> Exercise description: Search the data for the word "float" and copy every line that contains it.

[Dataset entries]
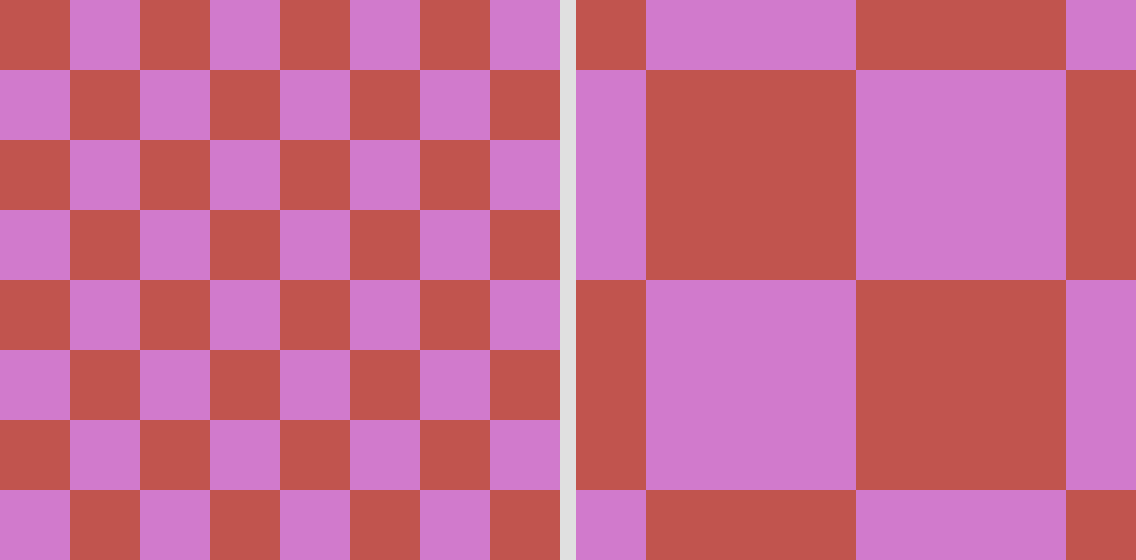
Left: the whole. Right: its middle third, enlarged.
A WebGL 1 fragment shader for this pattern:

```glsl
precision highp float;
// Flat two-colour checkerboard of eight by eight squares.

uniform vec2 u_resolution;

const float SQUARES = 8.0;                       // squares across and down
const float EDGE_PIXELS = 1.0;                   // width of the smoothed edge
const vec3 BRICK_RED = vec3(0.757, 0.329, 0.306);
const vec3 ORCHID = vec3(0.820, 0.478, 0.800);

// Signed distance to the nearest grid line: positive in even cells, negative in odd.
vec2 alternatingDistance(vec2 cell) {
  return 0.5 - abs(mod(cell + 0.5, 2.0) - 1.0);
}

// Smoothed checker sign: +1 where the column and row parities agree, -1 elsewhere.
float checkerSign(vec2 cell, vec2 edgeWidth) {
  vec2 side = clamp(2.0 * alternatingDistance(cell) / edgeWidth, -1.0, 1.0);
  return side.x * side.y;
}

void main() {
  vec2 cell = SQUARES * gl_FragCoord.xy / u_resolution;
  vec2 edgeWidth = EDGE_PIXELS * SQUARES / u_resolution;

  // The square at the origin is orchid.
  float orchidAmount = 0.5 + 0.5 * checkerSign(cell, edgeWidth);
  gl_FragColor = vec4(mix(BRICK_RED, ORCHID, orchidAmount), 1.0);
}
```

> Task response:
precision highp float;
const float SQUARES = 8.0;                       // squares across and down
const float EDGE_PIXELS = 1.0;                   // width of the smoothed edge
float checkerSign(vec2 cell, vec2 edgeWidth) {
  float orchidAmount = 0.5 + 0.5 * checkerSign(cell, edgeWidth);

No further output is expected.